Nobody criticizes the sculptor for the clay that ends up on the floor, and clay is heavy. We carve away bits, they have no mass and don’t need to be swept up, all we have to do is cut them away, revealing the final program.
Programming may not be (all) math, but it's not art, either.
Maybe the kind of common 8-5 office programming around buisness logic is not, but to design any bigger project is definitely art.
How do you make a statue of an elephant?
If you don't have a reasonably detailed idea of what you want and how to achieve it, you are unlikely to get it.
That is also a useless analogy. Do bridge builders get to test and re-test their bridges in the real, non-simulated world? Can they instantly make a copy of their bridge with a few critical differences and see how the two behave? Can they re-build their bridge in minutes?
Metaphors aside, I think history is ample evidence that "coding your way around a problem" rather than conceptualizing a solution first is a perfectly valid way to approach professional programming. It's not the only way, and it has drawbacks which others have pointed out here. So does the conceptualize-first approach: you might solve the wrong problem, make something inelastic in the face of changing requirements, or fall into the psychological trap of being attached to your mental model even when it turns out that you really didn't think of everything and have to make changes on the fly.

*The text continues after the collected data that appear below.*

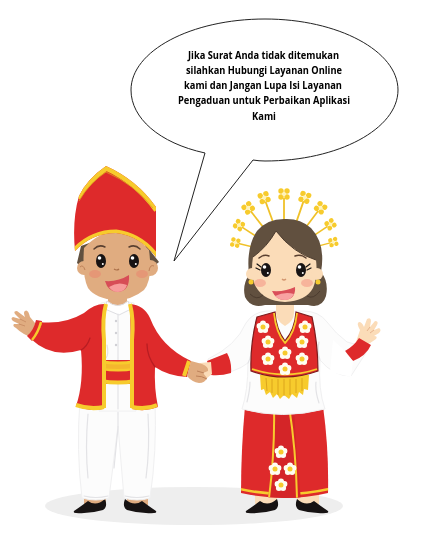
<!DOCTYPE html>
<html lang="id">
<head>
<meta charset="utf-8">
<title>Layanan Online</title>
<style>
:root{--red:#de2a2b;--red-dark:#b81d22;--gold:#f7cb2d;--gold-dark:#dca51c;--skin-boy:#e0ac80;--skin-girl:#fbdcb8;--hair:#61503f;--ink:#171313;--cloth:#fcfcfc;--fold:#e3e3e6;--ground:#eeeeee}
html,body{margin:0;background:#fff;overflow:hidden}
svg{display:block;width:436px;height:538px}
.red{fill:var(--red)}
.gold{fill:var(--gold)}
.cloth{fill:var(--cloth);stroke:#f0f0f1;stroke-width:1}
.boy-skin{fill:var(--skin-boy)}
.girl-skin{fill:var(--skin-girl)}
.hair{fill:var(--hair)}
.ink{fill:var(--ink)}
.trim{fill:none;stroke:var(--gold);stroke-width:4;stroke-linejoin:round}
.fold{fill:none;stroke:var(--fold);stroke-width:1.2;stroke-linecap:round}
.brow{fill:none;stroke:#5a4030;stroke-width:1.5;stroke-linecap:round}
.bubble{fill:#fff;stroke:#222;stroke-width:1}
.message{font:700 10px "Open Sans","Noto Sans",sans-serif;fill:#000;text-anchor:middle}
</style>
</head>
<body>
<svg viewBox="0 0 436 538" role="img" aria-label="Anak laki-laki dan perempuan berbusana adat bergandengan tangan dengan balon pesan">
<defs>
  <g id="eye">
    <ellipse rx="5" ry="7" fill="#171313"/>
    <circle cx="-1.5" cy="-3" r="1.8" fill="#fff"/>
    <circle cx="1.8" cy="3" r="1" fill="#fff"/>
  </g>
  <g id="blossom">
    <g fill="#fffdf2">
      <circle cy="-3.5" r="3"/><circle cx="3.4" cy="-1" r="3"/><circle cx="2.1" cy="3" r="3"/><circle cx="-2.1" cy="3" r="3"/><circle cx="-3.4" cy="-1" r="3"/>
    </g>
    <circle r="2.5" fill="#f7cb2d"/>
  </g>
  <g id="crown-pin">
    <path d="M0-57V-30" stroke="#f0c128" stroke-width="1.8"/>
    <g fill="#f7cb2d">
      <circle cx="-3" cy="-64" r="2.7"/><circle cx="3" cy="-64" r="2.7"/><circle cx="-3" cy="-58" r="2.7"/><circle cx="3" cy="-58" r="2.7"/>
    </g>
    <circle cy="-61" r="2" fill="#fff3b8"/>
  </g>
  <path id="shoe" d="M0 12Q6 8 14 2Q22 8 31 0Q34 8 29 11Q16 15 2 14Q-1 14 0 12Z"/>
  <clipPath id="hat-shape"><path d="M75 251Q72 220 79 196Q87 179 106 166Q137 180 156 207V257Q140 236 116 233Q92 233 75 251Z"/></clipPath>
  <clipPath id="skirt-shape"><path d="M245 406H323Q329 450 328 493Q285 503 241 493Q241 450 245 406Z"/></clipPath>
</defs>

<ellipse id="ground" cx="194" cy="506" rx="149" ry="19" fill="var(--ground)"/>

<g id="boy">
  <g id="boy-legs">
    <path class="boy-skin" d="M84 494H106V506Q94 511 84 505ZM127 494H148V505Q136 511 127 506Z"/>
    <use href="#shoe" x="74" y="499" class="ink"/>
    <use href="#shoe" transform="translate(156 499) scale(-1 1)" class="ink"/>
    <path class="cloth" d="M80 400H155Q157 452 150 498Q137 502 124 498L118 426L109 498Q96 502 82 498Q76 450 80 400Z"/>
    <path class="fold" d="M118 412V428L114 468M88 414Q85 448 88 478M148 414Q150 448 146 478M84 496Q96 499 108 496M125 496Q137 499 149 496"/>
  </g>
  <g id="boy-left-hand" class="boy-skin">
    <path d="M40 329L30 317Q28 309 25 311Q23 312 25 317L17 311Q13 311 15 314L20 319L13 317Q10 318 13 321L19 324L14 324Q12 326 16 328Q22 334 33 338Z"/>
    <path d="M20 319L26 322M19 324L25 326" fill="none" stroke="#c68a61" stroke-width=".8"/>
  </g>
  <path id="shirt" class="cloth" d="M101 303Q117 299 134 303L136 411H99Z"/>
  <path class="boy-skin" d="M108 292H127V303Q118 311 108 303Z"/>
  <path d="M107 301Q118 310 128 301L131 309L119 315L105 309Z" fill="#fff" stroke="#dedee2"/>
  <path class="fold" d="M118 314V361M118 384V409M107 345Q109 354 106 358"/>
  <g fill="#cfcfd4"><circle cx="116" cy="321" r="1.2"/><circle cx="116" cy="333" r="1.2"/><circle cx="116" cy="345" r="1.2"/></g>
  <g id="sash">
    <path class="red" d="M101 360H135V384H101Z"/>
    <path class="gold" d="M101 360Q118 363 135 360V370Q118 373 101 370ZM101 379Q118 382 135 379V383Q118 386 101 383Z"/>
    <path class="red" d="M101 363Q118 366 135 363V368Q118 370 101 368Z" opacity=".12"/>
  </g>
  <g id="jacket">
    <path class="red" d="M104 304Q94 304 84 313Q64 325 39 322L31 339Q52 359 81 350Q84 383 76 406Q90 412 103 409Z"/>
    <path class="red" d="M130 304Q144 305 150 318Q161 347 191 361L187 377Q168 376 155 367Q154 388 158 407Q146 412 132 409Z"/>
    <path d="M81 350Q87 347 90 338M155 367Q147 356 147 344" fill="none" stroke="var(--red-dark)" stroke-width="1.3" stroke-linecap="round"/>
    <path class="trim" d="M106 304Q102 318 104 340V408M130 304Q134 320 132 340V408"/>
    <path class="trim" stroke-width="3" d="M76 405Q90 410 104 407M132 407Q146 410 157 405"/>
    <path class="trim" d="M40 323Q37 332 31 338M189 361L184 376"/>
    <path d="M42 321Q41 332 32 341L27 336Q34 330 36 320Z" class="red"/>
    <path class="trim" style="stroke-width:2.5" d="M41 322Q38 333 32 340"/>
  </g>
  <g id="boy-head">
    <path class="hair" d="M81 246L77 263L85 270L92 242ZM145 244L159 262L149 270Z"/>
    <g class="boy-skin">
      <circle cx="84" cy="268" r="7"/><circle cx="150" cy="268" r="8"/>
      <path d="M84 248Q116 214 149 250Q153 279 144 290Q132 300 116 300Q96 299 88 288Q82 276 84 248Z"/>
    </g>
    <path d="M80 267Q83 264 85 270M154 266Q150 264 149 271" fill="none" stroke="#bd8058"/>
    <path class="brow" d="M94 249Q99 244 105 247M129 247Q135 244 140 249"/>
    <use href="#eye" x="101" y="261"/><use href="#eye" x="134" y="261"/>
    <g fill="#e98c72" opacity=".65"><ellipse cx="95" cy="274" rx="6" ry="4"/><ellipse cx="142" cy="274" rx="6" ry="4"/></g>
    <path d="M114 269Q117 271 119 269" fill="none" stroke="#aa6f48" stroke-width="1.2"/>
    <path d="M105 281Q118 282 129 275Q130 291 118 292Q108 292 105 281Z" fill="#d74d56"/>
    <path d="M109 287Q118 281 127 285Q125 292 118 292Q112 292 109 287Z" fill="#f79c9b"/>
  </g>
  <g id="hat" clip-path="url(#hat-shape)">
    <path class="red" d="M70 160H160V260H70Z"/>
    <path class="trim" style="stroke-width:7" d="M75 251Q92 233 116 233Q140 236 156 257"/>
    <path class="trim" style="stroke-width:9" d="M76 197Q87 179 106 166Q137 180 158 209"/>
    <path d="M79 201Q89 183 106 172Q134 184 153 208" fill="none" stroke="var(--gold-dark)" stroke-width=".8"/>
  </g>
</g>

<g id="girl">
  <g id="crown">
    <use href="#crown-pin" transform="translate(285 255) rotate(-76)scale(.84)"/>
    <use href="#crown-pin" transform="translate(285 255) rotate(-57)scale(.9)"/>
    <use href="#crown-pin" transform="translate(285 255) rotate(-38)scale(.98)"/>
    <use href="#crown-pin" transform="translate(285 255) rotate(-20)"/>
    <use href="#crown-pin" transform="translate(284 255)"/>
    <use href="#crown-pin" transform="translate(285 255) rotate(19)"/>
    <use href="#crown-pin" transform="translate(285 255) rotate(37)scale(.97)"/>
    <use href="#crown-pin" transform="translate(285 255) rotate(56)scale(.9)"/>
    <use href="#crown-pin" transform="translate(285 255) rotate(75)scale(.82)"/>
  </g>
  <g id="girl-feet">
    <path class="girl-skin" d="M255 491H277V506Q265 510 255 504ZM297 491H319V504Q309 510 297 506Z"/>
    <use href="#shoe" x="246" y="499" class="ink"/>
    <use href="#shoe" transform="translate(328 499) scale(-1 1)" class="ink"/>
  </g>
  <g id="skirt" clip-path="url(#skirt-shape)">
    <path class="red" d="M236 400H334V505H236Z"/>
    <path class="trim" style="stroke-width:2.5" d="M240 489Q285 499 329 489"/>
    <path d="M274 406Q274 450 268 500H301Q296 450 294 406Z" fill="#d42528"/>
    <path class="trim" style="stroke-width:2" d="M274 406Q275 450 269 498M289 406Q296 450 297 498"/>
    <use href="#blossom" x="281" y="452"/><use href="#blossom" x="275" y="469"/><use href="#blossom" x="290" y="469"/><use href="#blossom" x="281" y="485"/>
  </g>
  <g id="girl-right-hand" class="girl-skin">
    <path d="M356 342L360 330Q356 323 359 322Q362 322 364 327L367 319Q371 317 371 321L370 327L375 321Q379 321 377 325L374 330L379 328Q382 330 379 333L374 336Q378 336 376 339Q371 343 364 346Z"/>
    <path d="M370 327L367 331M374 330L370 333" fill="none" stroke="#e2a982" stroke-width=".8"/>
  </g>
  <g id="blouse">
    <path class="cloth" d="M267 311Q253 312 246 323Q236 346 208 359L213 375Q235 373 248 363Q248 391 242 409Q282 420 325 409Q318 390 320 360Q333 376 351 376L369 348L347 342Q336 334 327 322Q319 311 303 311Z"/>
    <path class="fold" d="M248 363Q252 355 252 345M320 360Q317 351 319 342M247 402Q250 390 250 382M319 403Q315 391 316 382"/>
    <path class="red" d="M207 361L227 353Q232 362 231 373Q221 376 211 375ZM359 338L371 345Q366 356 353 361Q346 355 345 351Q354 346 359 338Z"/>
    <path fill="#fff" d="M345 351L353 361L351 377L330 372L333 340Z"/>
  </g>
  <path class="girl-skin" d="M276 298H294V313Q294 321 285 326Q276 321 276 313Z"/>
  <g id="bib">
    <path class="gold" d="M260 375H309L308 390L304 389L303 395L299 392L297 398L292 394L289 399L284 395L280 399L277 394L273 398L270 392L266 395L264 389L261 390Z"/>
    <path d="M266 378L267 391M272 379V393M278 379V395M284 379V396M290 379V395M296 379V393M302 378V391" stroke="var(--gold-dark)" stroke-width="1"/>
    <path d="M257 317L275 312Q276 329 285 341Q295 329 296 312L312 317Q318 344 318 371Q285 383 251 371Q250 344 257 317Z" fill="var(--red)" stroke="#7d1b1c" stroke-width="1.2"/>
    <path class="trim" style="stroke-width:1.8" d="M274 313Q276 333 285 343Q295 333 297 313M252 369Q285 380 317 369"/>
    <use href="#blossom" x="263" y="327"/><use href="#blossom" x="305" y="327"/><use href="#blossom" x="268" y="342"/><use href="#blossom" x="302" y="342"/><use href="#blossom" x="268" y="359"/><use href="#blossom" x="285" y="353"/><use href="#blossom" x="302" y="359"/><use href="#blossom" x="285" y="369"/>
  </g>
  <g id="girl-head">
    <path class="hair" d="M249 275Q242 285 245 297Q251 309 265 305L308 305Q322 309 326 296Q329 282 321 272Q326 244 311 228Q300 218 284 219Q267 219 257 231Q246 247 249 275Z"/>
    <path class="girl-skin" d="M276 231Q268 246 253 257Q250 276 256 287Q264 301 285 302Q306 301 313 288Q318 276 316 260Q291 251 276 231Z"/>
    <g class="girl-skin"><circle cx="252" cy="274" r="6"/><circle cx="317" cy="274" r="6"/></g>
    <path d="M276 231Q267 247 253 257M276 231Q293 253 316 260M250 294Q257 301 263 295M320 291Q313 300 307 296" fill="none" stroke="#4b3b2e" stroke-width="1"/>
    <g class="gold"><circle cx="251" cy="282" r="2.5"/><circle cx="318" cy="282" r="2.5"/></g>
    <path class="brow" d="M259 258Q264 254 269 256M295 256Q301 254 306 258"/>
    <use href="#eye" x="266" y="270"/><use href="#eye" x="301" y="270"/>
    <path d="M261 267L257 264M260 270L256 268M306 267L310 264M307 270L311 268" stroke="var(--ink)" stroke-width="1.2" stroke-linecap="round"/>
    <g fill="#f6a08d" opacity=".65"><ellipse cx="260" cy="283" rx="6" ry="4"/><ellipse cx="307" cy="283" rx="6" ry="4"/></g>
    <path d="M282 279Q284 281 286 279" fill="none" stroke="#d3966f" stroke-width="1.2"/>
    <path d="M272 291Q285 292 295 287Q296 299 285 300Q276 300 272 291Z" fill="#da4f59"/>
    <path d="M275 296Q285 291 294 294Q291 300 285 300Q279 300 275 296Z" fill="#f8a2a2"/>
  </g>
</g>

<g id="joined-hands">
  <path class="girl-skin" d="M211 362L200 363Q193 367 196 374Q198 383 206 379L212 374Z"/>
  <path class="boy-skin" d="M191 361L202 364Q209 367 208 371L203 373L207 378Q205 383 199 383Q192 382 187 376Z"/>
  <path d="M196 376Q202 376 207 379M197 371L204 373" fill="none" stroke="#b97d56" stroke-width=".9"/>
</g>

<g id="speech-bubble">
  <path class="bubble" d="M205 153C159 143 131 118 131 90C131 51 191 19 265 19C338 19 398 51 398 90C398 129 338 161 265 161Q259 161 253 160L174 261Z"/>
  <g class="message">
    <text x="263.500" y="59" textLength="151" lengthAdjust="spacingAndGlyphs">Jika Surat Anda tidak ditemukan</text>
    <text x="264" y="74" textLength="156" lengthAdjust="spacingAndGlyphs">silahkan Hubungi Layanan Online</text>
    <text x="263" y="89" textLength="158" lengthAdjust="spacingAndGlyphs">kami dan Jangan Lupa Isi Layanan</text>
    <text x="264" y="104" textLength="172" lengthAdjust="spacingAndGlyphs">Pengaduan untuk Perbaikan Aplikasi</text>
    <text x="264" y="120" textLength="24" lengthAdjust="spacingAndGlyphs">Kami</text>
  </g>
</g>
</svg>
</body>
</html>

I'm really tired of people being dogmatic about either approach ("move fast and break things/pivot; anyone else isn't really interested in getting stuff done!", "you're just a messy code monkey unless you can hold the solution in your head before you start!"). It's almost always veiled arrogance rather than honest improvement-seeking, in my experience.
> I'm really tired of people being dogmatic about either approach
Exactly - and the implication that I am being dogmatic is a straw man. I am simply opposed to arguments that depend on poor analogies.
Furthermore, all of the bad things that you say can happen if you try to think ahead are as least as likely to happen if you don't, and especially if you have gone in the wrong direction for some time (I know the latter is a manifestation of the sunk-cost fallacy, but it happens a lot on real projects.)
Oh wait that is actually how architects work. In fact at my work we have multiple CAD designers(not architects though) and it's not uncommon for them to completely throw away a design and start over. I think code should be mostly the same.
Of course, but the Apollo 11 lunar lander was created without the aid of ubiquitous desktop computers. I imagine the SpaceX guidance/control software was written in a way that less resembles bridge-building/Apollo 11 lunar landers and more like the organic processes we see elsewhere in the software industry.
If Neo were to build a bridge in the Matrix, chances are his processes would bear little resemblance to those of the Army Corp of Engineers.
For the guidance/control systems, I bet you're wrong.
Software is a design practice/process. Not a building process. Any analogy should be to the design phase of other engineering disciplines.
The CAD designers absolutely test if things work. Why do you think almost every engineering bureau has 3D printers.
Sure, but it is not the only one. You are allowed to think at other levels, and it can be quite useful, especially on larger systems.